Revenge was also served in Washington on Tuesday night. While the Washington Capitals are still the favourites to win the lowly Southeastern division, their lead could have been much greater had they not lost to the Florida Panthers. The Panthers had met the Capitals on February 1st, and dominated every aspect of that game. However, the Capitals came back with a vengeance, dominating Florida in a decisive 4-0 victory. With that win, Washington tied the series at 2 apiece, setting up quite the showdown for the next two meetings.
The fight corner: Unorthodox Goal Celebration and the Double Stage
The National Hockey League has seen its fair share of interesting goal celebrations. Ranging from Jaromir Jagr’s salute to Artem Anisimov’s gun, there is little that players have not tried to do whilst celebrating. However, Scott Hartnell found a way to top any celebrations of the past. After scoring his 26th goal of the season, there was no legitimate celebration. Rather, he instigated Dion Phaneuf, and a fight ensued (Watch it here, courtesy of Hockeyfights.com). The goal proved to be useful, as the Flyers beat the Maple Leafs 4-3 on Thursday night. This was certainly the oddest moment of the week, but one that was fairly amusing to watch.

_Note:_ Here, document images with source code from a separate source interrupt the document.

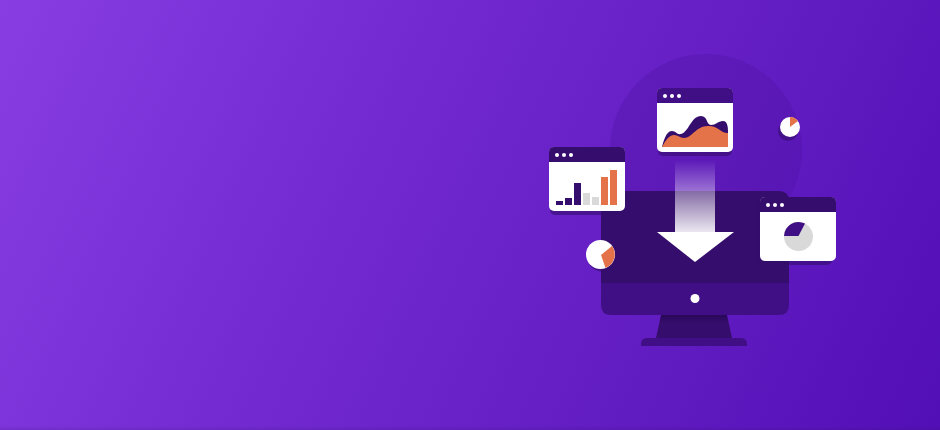
<!DOCTYPE html>
<html lang="en">
<head>
<meta charset="utf-8">
<title>Data import banner</title>
<style>
:root {
  --violet-light: #873de2;
  --violet-mid: #6c25cb;
  --violet-deep: #520fb5;
  --indigo: #350d6c;
  --indigo-soft: #410f85;
  --orange: #e5734a;
  --grey: #d9d9d9;
  --white: #fff;
}
* { margin: 0; padding: 0; box-sizing: border-box; }
html, body { width: 940px; height: 430px; overflow: hidden; }
.banner {
  position: relative;
  width: 940px;
  height: 430px;
  overflow: hidden;
  background: linear-gradient(115deg, var(--violet-light) 0%, var(--violet-mid) 50%, var(--violet-deep) 100%);
}
.banner::after {
  content: "";
  position: absolute;
  left: 0; right: 0; bottom: 0;
  height: 4px;
  background: linear-gradient(rgba(53, 13, 108, 0), rgba(53, 13, 108, .16));
}
.illustration { display: block; }
.indigo { fill: var(--indigo); }
.indigo-soft { fill: var(--indigo-soft); }
.orange { fill: var(--orange); }
.grey { fill: var(--grey); }
.white { fill: var(--white); }
.shadow { fill: var(--indigo); opacity: .6; }
.backdrop { fill: #4d13a0; opacity: .3; }
</style>
</head>
<body>
<main class="banner">
  <svg class="illustration" width="940" height="430" viewBox="0 0 940 430" role="img" aria-label="Charts in small windows being loaded into a desktop computer">
    <defs>
      <linearGradient id="arrow-fade" x1="0" y1="160" x2="0" y2="240" gradientUnits="userSpaceOnUse">
        <stop offset="0" stop-color="#fff" stop-opacity="0"/>
        <stop offset="1" stop-color="#fff"/>
      </linearGradient>
      <linearGradient id="stand-shade" x1="0" y1="315" x2="0" y2="323" gradientUnits="userSpaceOnUse">
        <stop offset="0" stop-color="#290957"/>
        <stop offset="1" stop-color="#350d6c"/>
      </linearGradient>
      <g id="window-body">
        <rect class="white" width="76" height="64" rx="5"/>
      </g>
      <g id="window-dots" class="white">
        <circle cx="8" cy="8" r="2"/>
        <circle cx="15" cy="8" r="2"/>
        <circle cx="22" cy="8" r="2"/>
      </g>
      <path id="window-bar" d="M0 15V5Q0 0 5 0H71Q76 0 76 5V15Z"/>
    </defs>

    <circle class="backdrop" cx="706" cy="150" r="96"/>

    <g id="computer">
      <path d="M661 315H727L732 338H656Z" fill="url(#stand-shade)"/>
      <path class="indigo-soft" d="M641 346V344Q641 338 647 338H741Q747 338 747 344V346Z"/>
      <path class="indigo" d="M601 283V201Q601 191 611 191H779Q789 191 789 201V283Z"/>
      <path class="indigo-soft" d="M601 283H789V305Q789 315 779 315H611Q601 315 601 305Z"/>
      <circle class="white" cx="695" cy="298.500" r="4.500"/>
    </g>

    <g id="download-arrow">
      <rect x="675" y="160" width="40" height="73" fill="url(#arrow-fade)"/>
      <path class="white" d="M657 232H734L695 262Z"/>
    </g>

    <g id="area-chart-window" transform="translate(657 88)">
      <rect class="shadow" x="1" y="4" width="74" height="64" rx="5"/>
      <use href="#window-body"/>
      <use href="#window-bar" class="indigo-soft"/>
      <use href="#window-dots"/>
      <path class="indigo" d="M5 59C8 47 11 43 15 43C19 43 20 47 24 46C32 44 34 28 44 28C51 28 49 37 54 37C59 37 61 33 66 33C70 33 71 38 71 43V59Z"/>
      <path class="orange" d="M5 59C9 51 13 47 17 47C21 47 23 50 27 50C35 50 39 38 51 38C62 38 63 45 71 45V59Z"/>
    </g>

    <g id="bar-chart-window" transform="translate(549 147)">
      <rect class="shadow" x="1" y="4" width="75" height="64" rx="5"/>
      <use href="#window-body"/>
      <use href="#window-bar" class="indigo"/>
      <use href="#window-dots"/>
      <g class="indigo">
        <rect x="7" y="54" width="7" height="4"/>
        <rect x="16" y="51" width="7" height="7"/>
        <rect x="25" y="36" width="7" height="22"/>
      </g>
      <g class="grey">
        <rect x="34" y="46" width="7" height="12"/>
        <rect x="43" y="50" width="7" height="8"/>
      </g>
      <g class="orange">
        <rect x="52" y="30" width="7" height="28"/>
        <rect x="61" y="23" width="7" height="35"/>
      </g>
    </g>

    <g id="pie-chart-window" transform="translate(760 197)">
      <rect class="shadow" x="-4" y="4" width="76" height="64" rx="5"/>
      <use href="#window-body"/>
      <use href="#window-bar" class="indigo"/>
      <use href="#window-dots"/>
      <circle class="grey" cx="38.500" cy="39.500" r="14.500"/>
      <path class="indigo-soft" d="M38.500 39H24A14.500 14.500 0 0 1 45 26.500Z"/>
    </g>

    <g id="large-pie">
      <circle class="shadow" cx="602" cy="257" r="14.500"/>
      <circle class="white" cx="600.500" cy="254.500" r="14.500"/>
      <path class="orange" d="M601 255L612 246A14.500 14.500 0 0 1 605.500 268Z"/>
    </g>

    <g id="small-pie">
      <circle class="shadow" cx="788" cy="131" r="10"/>
      <circle class="white" cx="790" cy="127" r="10"/>
      <path class="orange" d="M790 127V117A10 10 0 0 1 798 121Z"/>
    </g>
  </svg>
</main>
</body>
</html>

The second fighting moment took place on Tuesday night in New York, as Eric Boulton fought Brandon Prust and Cam Janssen fought Mike Rupp Off of the opening faceoff. While staged fights are often criticized, there is no doubt that having two staged fights off in the first two seconds of a game is very cool, and one of the highlights this week.

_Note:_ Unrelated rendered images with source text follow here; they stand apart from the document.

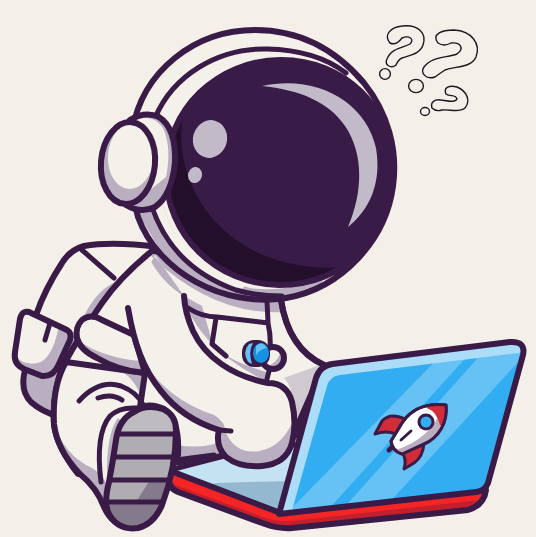
<!DOCTYPE html>
<html lang="en">
<head>
<meta charset="utf-8">
<title>Astronaut with laptop</title>
<style>
:root {
  --paper: #f4f0e9;
  --ink: #3a1b47;
  --suit: #f4f0ea;
  --shade: #b9afc0;
  --visor: #391b47;
  --visor-dark: #230f2c;
  --glare: #c3bac9;
  --sky: #33adf1;
  --sky-light: #66c2f5;
  --ice: #abdcf8;
  --keys: #c4e2f2;
  --keys-shade: #94b8d0;
  --red: #f52525;
  --red-dark: #c41f2c;
  --rocket-red: #d12d38;
  --sole: #b0adb2;
  --sole-dark: #857a8c;
}
html, body { margin: 0; height: 100%; overflow: hidden; background: var(--paper); }
svg { display: block; width: 536px; height: 537px; }
.line { fill: none; stroke: var(--ink); stroke-width: 6; stroke-linecap: round; stroke-linejoin: round; }
.thin { stroke-width: 5; }
.suit { fill: var(--suit); }
.shade { fill: var(--shade); }
.marks { fill: var(--paper); stroke: #1d1820; stroke-width: 1.4; stroke-linejoin: round; }
</style>
</head>
<body>
<svg viewBox="0 0 536 537" role="img" aria-label="Cartoon astronaut sitting and typing on a laptop, with three question marks overhead">
  <defs>
    <path id="pack" d="M158 247Q112 241 84 246Q70 250 62 263Q45 289 36 315L24 375Q21 392 31 402Q42 412 60 417L150 380Z"/>
    <path id="pocket" d="M29 312L67 330Q72 333 70 340L58 366Q53 377 42 376L24 369Q13 364 15 352L20 319Q22 310 29 312Z"/>
    <path id="torso" d="M153 250Q120 277 102 303Q80 335 64 364Q52 390 54 425Q57 447 78 474L180 462L300 445L300 420L324 365Q289 350 281 300Z"/>
    <path id="leg" d="M66 362Q52 386 54 424Q57 450 80 474Q97 488 104 507Q113 527 131 526L178 455Q180 420 164 409Q152 403 140 407L145 373Z"/>
    <path id="sole" d="M134 412Q146 404 163 409Q176 415 176 430Q176 468 162 505Q154 524 138 528Q117 531 108 512Q104 501 109 482Q113 461 116 440Q119 419 134 412Z"/>
    <path id="strap" d="M82 320Q91 313 102 320L134 335L145 373Q119 371 97 358Q80 350 77 338Q75 327 82 320Z"/>
    <path id="arm" d="M128 308C134 343 143 369 161 391Q183 419 219 430Q215 446 226 457Q240 468 262 466Q286 464 292 443Q297 424 292 402Q287 383 268 383C232 376 205 357 193 331Q185 313 184 296L155 255Z"/>
    <path id="helmet" d="M132 132C142 70 196 30 255 30C302 30 337 51 364 83C388 113 398 150 393 186C386 239 343 288 286 298C223 308 158 272 138 217Q127 177 132 132Z"/>
    <path id="visor" d="M281 60C345 60 393 108 393 169C393 235 346 285 279 285C216 284 166 235 166 173C166 109 218 60 281 60Z"/>
    <path id="screen" d="M332 364L510 342Q526 341 523 355L488 483Q485 491 476 492L279 514L316 378Q320 366 332 364Z"/>
    <path id="rocket-body" d="M446 405C448 423 438 438 424 444L402 454Q392 451 391 441L402 423C412 408 426 403 446 405Z"/>
    <path id="query" d="M390 43C383 35 391 27 402 26C418 24 427 33 423 45C420 54 410 55 402 58Q398 60 396 65C391 69 384 65 387 59C391 48 403 48 410 44C415 39 409 35 402 38Q396 46 390 43Z"/>
    <clipPath id="pack-clip"><use href="#pack"/></clipPath>
    <clipPath id="pocket-clip"><use href="#pocket"/></clipPath>
    <clipPath id="torso-clip"><use href="#torso"/></clipPath>
    <clipPath id="leg-clip"><use href="#leg"/></clipPath>
    <clipPath id="sole-clip"><use href="#sole"/></clipPath>
    <clipPath id="strap-clip"><use href="#strap"/></clipPath>
    <clipPath id="arm-clip"><use href="#arm"/></clipPath>
    <clipPath id="helmet-clip"><use href="#helmet"/></clipPath>
    <clipPath id="visor-clip"><use href="#visor"/></clipPath>
    <clipPath id="screen-clip"><use href="#screen"/></clipPath>
    <clipPath id="rocket-clip"><use href="#rocket-body"/></clipPath>
  </defs>

  <rect width="536" height="537" fill="var(--paper)"/>

  <g id="question-marks" class="marks">
    <use href="#query"/>
    <circle cx="385" cy="74" r="5.4"/>
    <path d="M438 43C431 34 442 30 454 30C472 31 481 44 476 57C471 68 456 66 445 70Q439 74 435 77C426 80 420 73 424 67C432 56 447 58 457 54C465 48 460 42 451 43Q444 47 438 43Z"/>
    <ellipse cx="416" cy="86" rx="7.4" ry="6.6"/>
    <path d="M446 94C443 87 450 85 457 87C467 91 471 101 465 108C459 113 450 109 442 110Q436 112 432 108C430 102 435 99 441 100C448 101 455 103 457 99C456 94 450 97 446 94Z"/>
    <ellipse cx="425" cy="111.500" rx="4.500" ry="4"/>
  </g>

  <g id="backpack">
    <use href="#pack" class="suit"/>
    <g clip-path="url(#pack-clip)" class="shade">
      <path d="M82 321Q95 288 124 278L160 250L130 360L60 420L20 400L28 372L58 374L72 338Z"/>
    </g>
    <path class="line thin" d="M82 250L114 278"/>
    <use href="#pack" class="line"/>
    <use href="#pocket" class="suit"/>
    <path clip-path="url(#pocket-clip)" class="shade" d="M10 352Q24 368 41 362Q54 354 59 325L80 330L60 385L10 380Z"/>
    <use href="#pocket" class="line"/>
    <path class="line thin" d="M50 323L45 340"/>
  </g>

  <g id="torso-and-far-arm">
    <use href="#torso" class="suit"/>
    <g clip-path="url(#torso-clip)">
      <path class="shade" d="M140 245L290 298L284 312Q215 316 153 258Z"/>
      <path class="shade" d="M182 295Q200 351 270 383L266 372Q226 360 213 345L202 306Z"/>
      <path class="shade" d="M160 442Q200 452 226 440L240 470L160 475Z"/>
      <path class="shade" d="M284 378Q298 392 294 440L306 440L320 365Z" opacity=".6"/>
    </g>
    <use href="#torso" class="line"/>
    <path class="line thin" d="M267 301L268 322M188 308Q202 317 217 317L268 323Q271 336 270 349M216 318L212 344L226 356M270 367L267 379"/>
    <path class="line" d="M281 300Q288 348 324 365"/>
  </g>

  <g id="chest-dial">
    <circle cx="273" cy="358" r="11" class="suit"/>
    <path class="shade" d="M264 365Q274 368 281 352Q287 366 273 370Z"/>
    <circle cx="273" cy="358" r="11" class="line" stroke-width="4"/>
    <rect x="242" y="340" width="28" height="27" rx="12" fill="var(--ink)"/>
    <path d="M249 344Q242 352 248 362L252 364Q248 352 253 343Z" fill="var(--sky-light)"/>
    <ellipse cx="261" cy="353" rx="8" ry="10" fill="#1593e2"/>
    <path d="M256 346Q262 340 267 348Q260 349 256 355Z" fill="var(--sky-light)"/>
  </g>

  <g id="laptop-base">
    <path d="M168 470L278 512L486 490Q484 505 468 510L292 528Q279 529 265 524L178 492Q166 487 168 470Z" fill="var(--red)"/>
    <path d="M170 481L268 517Q280 521 294 519L480 499Q476 508 466 510L292 528Q279 529 265 524L178 492Q170 488 170 481Z" fill="var(--red-dark)"/>
    <path d="M172 478L268 513Q278 517 292 515L482 494L479 500L292 521Q278 522 266 518L175 485Z" fill="var(--red)"/>
    <path d="M170 470L236 453L300 447L279 514Z" fill="var(--keys)"/>
    <path d="M216 483L287 481L279 513L206 485Z" fill="var(--keys-shade)"/>
    <path class="line" d="M168 470L278 512L486 490Q484 505 468 510L292 528Q279 529 265 524L178 492Q166 487 168 470Z"/>
    <path class="line thin" d="M170 470L232 454M176 460L214 455"/>
  </g>

  <g id="near-leg">
    <use href="#leg" class="suit"/>
    <g clip-path="url(#leg-clip)" class="shade">
      <path d="M50 410Q60 454 92 468Q108 478 112 500L118 530L50 500Z"/>
      <path d="M122 372Q136 379 146 408L165 410L148 372Z"/>
      <path d="M118 418Q106 434 107 478L118 486L126 426Z"/>
    </g>
    <use href="#leg" class="line"/>
    <path class="line thin" d="M79 401Q99 379 121 386Q137 392 144 406M101 482Q95 434 110 416Q119 407 137 408M98 398Q112 393 122 400"/>
    <use href="#sole" fill="var(--sole)"/>
    <g clip-path="url(#sole-clip)">
      <path d="M100 480L180 478L166 540L100 540Z" fill="var(--sole-dark)"/>
      <path d="M100 480H150L136 502H100Z" fill="var(--sole)"/>
      <path d="M112 405H180V434H112Z" fill="#c9c7ca" opacity=".6"/>
      <path class="line thin" d="M118 434H178M114 457H174M109 480H170M106 502H164"/>
    </g>
    <use href="#sole" class="line"/>
  </g>

  <g id="waist-strap">
    <use href="#strap" class="suit"/>
    <path clip-path="url(#strap-clip)" class="shade" d="M74 338Q102 358 142 361L148 378L74 365Z"/>
    <use href="#strap" class="line"/>
  </g>

  <g id="near-arm">
    <use href="#arm" class="suit"/>
    <path clip-path="url(#arm-clip)" class="shade" d="M140 356Q165 399 214 415Q225 421 226 433Q236 455 260 451Q284 446 295 416L300 475H215L150 400Z"/>
    <path clip-path="url(#arm-clip)" class="shade" d="M145 250L157 259Q170 275 187 286V298Q160 283 145 250Z"/>
    <path class="line" d="M128 308C134 343 143 369 161 391Q183 419 219 430Q215 446 226 457Q240 468 262 466Q286 464 292 443Q297 424 292 402Q287 383 268 383C232 376 205 357 193 331Q185 313 184 296"/>
    <path class="line thin" d="M219 430L231 431M293 437L304 432"/>
  </g>

  <g id="laptop-screen">
    <use href="#screen" fill="var(--sky)"/>
    <g clip-path="url(#screen-clip)">
      <path d="M452 344L482 340L326 512L286 514Z" fill="var(--sky-light)"/>
      <path d="M492 342L526 340L520 360L386 506L342 510Z" fill="var(--sky-light)"/>
      <path d="M270 514L312 360L526 332V352L340 375Q330 376 327 386L291 514Z" fill="var(--ice)"/>
    </g>
    <use href="#screen" class="line"/>
  </g>

  <g id="rocket" stroke="var(--ink)" stroke-width="3" stroke-linejoin="round">
    <path d="M405 419Q390 412 382 421L375 434Q386 430 396 434ZM424 443Q423 457 414 463L404 469Q407 459 402 452Z" fill="var(--rocket-red)"/>
    <path d="M398 442L389 450" stroke-width="5" stroke-linecap="round"/>
    <use href="#rocket-body" fill="#fff"/>
    <g clip-path="url(#rocket-clip)" stroke="none">
      <path d="M446 418Q439 440 402 455L396 450Q431 438 441 410Z" fill="var(--shade)"/>
      <path d="M427 402L450 400V426L440 425Q437 412 427 408Z" fill="var(--rocket-red)"/>
    </g>
    <use href="#rocket-body" fill="none"/>
    <circle cx="426" cy="422" r="7" fill="var(--sky)"/>
    <path d="M411 431L401 440" stroke-linecap="round"/>
  </g>

  <g id="helmet-group">
    <use href="#helmet" class="suit"/>
    <path clip-path="url(#helmet-clip)" class="shade" d="M130 200L160 195Q178 268 250 288Q290 294 330 272L300 310L190 300Z"/>
    <path clip-path="url(#helmet-clip)" class="suit" d="M150 204L161 200Q180 264 245 286L240 291Q174 270 150 204Z"/>
    <path class="line thin" d="M155 118C173 75 218 48 267 49Q316 50 346 73M151 204Q171 267 236 290Q257 296 282 296"/>
    <use href="#helmet" class="line"/>
    <use href="#visor" fill="var(--visor)"/>
    <g clip-path="url(#visor-clip)">
      <path d="M183 116C170 190 231 276 345 267L320 300H200L150 200Z" fill="var(--visor-dark)"/>
    </g>
    <use href="#visor" class="line"/>
    <path d="M262 86C318 74 366 103 376 148C382 184 369 210 348 227C363 192 364 154 345 126C328 101 299 90 262 86Z" fill="var(--glare)"/>
    <ellipse cx="210" cy="139" rx="17" ry="19" transform="rotate(15 210 139)" fill="var(--glare)"/>
    <ellipse cx="195" cy="175" rx="7" ry="8" transform="rotate(15 195 175)" fill="var(--glare)"/>
  </g>

  <g id="headphone">
    <path class="shade" d="M130 120Q145 111 159 117Q176 128 175 162Q172 195 155 207Q141 214 126 205Z"/>
    <path class="suit" d="M134 120Q152 113 163 128Q172 148 166 177L150 190Z"/>
    <path class="line" d="M130 120Q145 111 159 117Q176 128 175 162Q172 195 155 207Q141 214 126 205"/>
    <ellipse cx="128" cy="163" rx="27" ry="41" transform="rotate(5 128 163)" class="shade"/>
    <ellipse cx="131" cy="156" rx="23" ry="33" transform="rotate(5 131 156)" class="suit"/>
    <ellipse cx="128" cy="163" rx="27" ry="41" transform="rotate(5 128 163)" class="line"/>
  </g>
</svg>
</body>
</html>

It wouldn’t be a normal week in the NHL if there were no controversial plays. This week, there were two decisions made by referees that directly impacted the game. The first one took place on Tuesday night, during the same game as the double-fight. With only three seconds to go, the Rangers appeared to have scored to tie the Devils at one apiece. Immediately, the referees ruled it a no-goal, and gave a penalty to Marian Gaborik. However, it appears to be that Volchenkov pushed Gaborik into Martin Brodeur, and that the goal should have counted. While this was a grey area, it yet again called for the implementation of video review, to make sure that all calls like these are called properly. Read Puck Daddy’s take on the situation, written by Greg Wyshynski.
The second controversial call of the week wasn’t even a call at all. On Wednesday, the Carolina Hurricanes and the Anaheim Ducks battled at the Honda Center. After 60 minutes, the game remained tied and overtime was needed. Just over two minutes into the extra frame, Corey Perry blatantly tripped Jussi Jokinen behind the net. No penalty was called, Perry got the puck, and scored to win the game. Kerry Fraser did not even attempt to sugarcoat this blown call, addressing this in his blog on TSN.ca.
“There is no sugar coating my explanation on this play. Corey Perry tripped Jussi Jokinen with an active stick to the back of Jussi’s skates. Perry should have been in the penalty box instead of slapping the one timer into the back of the net past Cam Ward for the OT win.”
The NHL has some fine officiating, but having calls such as these not getting called ruins the integrity of the sport, and directly affects the outcome of the match.
Play of the Week: Bobby Lou’s Leg Kick